After returning to England, Graves began a relationship with Beryl Hodge, then the wife of Alan Hodge, his collaborator on The Long Week-End (1941) and The Reader Over Your Shoulder (1943; republished in 1947 as The Use and Abuse of the English Language). In 1946 he and his new wife Beryl re-established a home in Deià, Majorca. 1946 also saw the publication of the historical novel King Jesus.
In 1955, he published The Greek Myths, containing translations and interpretations. His translations are well respected and continue to dominate the English-language market for mythography, whereas some of his unconventional interpretations and etymologies are dismissed by classicists but have provoked more research into the topics he raised.

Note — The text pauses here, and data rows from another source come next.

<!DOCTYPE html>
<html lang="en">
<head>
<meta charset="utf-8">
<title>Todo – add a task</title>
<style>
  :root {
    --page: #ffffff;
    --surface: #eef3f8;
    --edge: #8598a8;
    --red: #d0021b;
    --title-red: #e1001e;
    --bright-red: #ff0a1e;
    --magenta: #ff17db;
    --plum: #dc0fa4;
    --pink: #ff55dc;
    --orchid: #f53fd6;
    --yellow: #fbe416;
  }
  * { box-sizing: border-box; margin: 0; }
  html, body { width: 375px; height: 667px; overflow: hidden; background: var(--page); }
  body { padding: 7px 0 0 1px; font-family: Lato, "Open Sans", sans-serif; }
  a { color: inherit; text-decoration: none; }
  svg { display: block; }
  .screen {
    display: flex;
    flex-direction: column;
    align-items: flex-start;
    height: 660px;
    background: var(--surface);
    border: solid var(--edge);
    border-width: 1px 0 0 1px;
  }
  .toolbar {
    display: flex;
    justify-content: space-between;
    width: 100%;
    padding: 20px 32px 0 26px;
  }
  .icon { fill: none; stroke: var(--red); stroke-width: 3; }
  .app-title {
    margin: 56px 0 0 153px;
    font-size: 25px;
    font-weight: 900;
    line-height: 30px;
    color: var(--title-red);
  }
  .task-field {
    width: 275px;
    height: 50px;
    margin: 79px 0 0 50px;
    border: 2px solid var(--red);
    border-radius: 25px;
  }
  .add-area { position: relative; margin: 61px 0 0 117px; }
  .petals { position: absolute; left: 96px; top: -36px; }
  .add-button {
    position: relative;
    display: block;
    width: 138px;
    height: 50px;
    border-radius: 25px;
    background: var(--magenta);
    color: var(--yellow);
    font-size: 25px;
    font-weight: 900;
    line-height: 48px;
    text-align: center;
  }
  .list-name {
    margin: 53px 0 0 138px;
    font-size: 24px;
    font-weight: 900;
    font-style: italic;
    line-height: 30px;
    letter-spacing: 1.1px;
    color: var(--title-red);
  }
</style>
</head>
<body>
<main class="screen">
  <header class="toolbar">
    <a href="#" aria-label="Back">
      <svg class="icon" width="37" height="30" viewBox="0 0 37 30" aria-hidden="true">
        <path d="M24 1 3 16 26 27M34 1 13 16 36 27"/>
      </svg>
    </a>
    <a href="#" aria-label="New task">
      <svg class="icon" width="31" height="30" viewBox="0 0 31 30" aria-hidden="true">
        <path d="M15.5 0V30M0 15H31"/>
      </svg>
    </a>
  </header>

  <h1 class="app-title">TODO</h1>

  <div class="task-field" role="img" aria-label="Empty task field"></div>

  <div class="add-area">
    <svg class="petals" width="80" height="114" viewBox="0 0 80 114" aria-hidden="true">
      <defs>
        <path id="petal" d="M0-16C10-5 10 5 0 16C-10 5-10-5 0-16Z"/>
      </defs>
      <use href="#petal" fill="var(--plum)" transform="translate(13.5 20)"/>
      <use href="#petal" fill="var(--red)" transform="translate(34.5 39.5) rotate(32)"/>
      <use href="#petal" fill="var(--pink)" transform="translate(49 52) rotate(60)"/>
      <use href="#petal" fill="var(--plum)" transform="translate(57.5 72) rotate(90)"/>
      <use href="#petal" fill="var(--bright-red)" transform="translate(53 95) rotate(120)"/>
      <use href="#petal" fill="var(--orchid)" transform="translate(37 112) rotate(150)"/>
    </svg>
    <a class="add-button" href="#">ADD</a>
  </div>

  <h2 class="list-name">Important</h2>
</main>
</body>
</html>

Graves dismissed the reactions of classical scholars, arguing that by definition they lacked the poetic capacity to forensically examine mythology.
Graves died in December 1985 at the age of 90, following a long illness and gradual mental degeneration. He and Beryl are buried in the small churchyard on the hill in Deia, overlooking the sea on the northwest coast of Majorca.
Graves had eight children: Jenny, David, Catherine (who married nuclear scientist Clifford Dalton), and Sam with Nancy Nicholson; and William, Lucia (also a translator), Juan, and Tomas with Beryl Graves.
Robert Graves stepbrother Philip Perceval Graves 1876 – 1953 was a British journalist and writer. While working as a foreign correspondent of The Times in Constantinople, he exposed The Protocols of the Elders of Zion as an antisemitic plagiarism, fraud, and Hoax.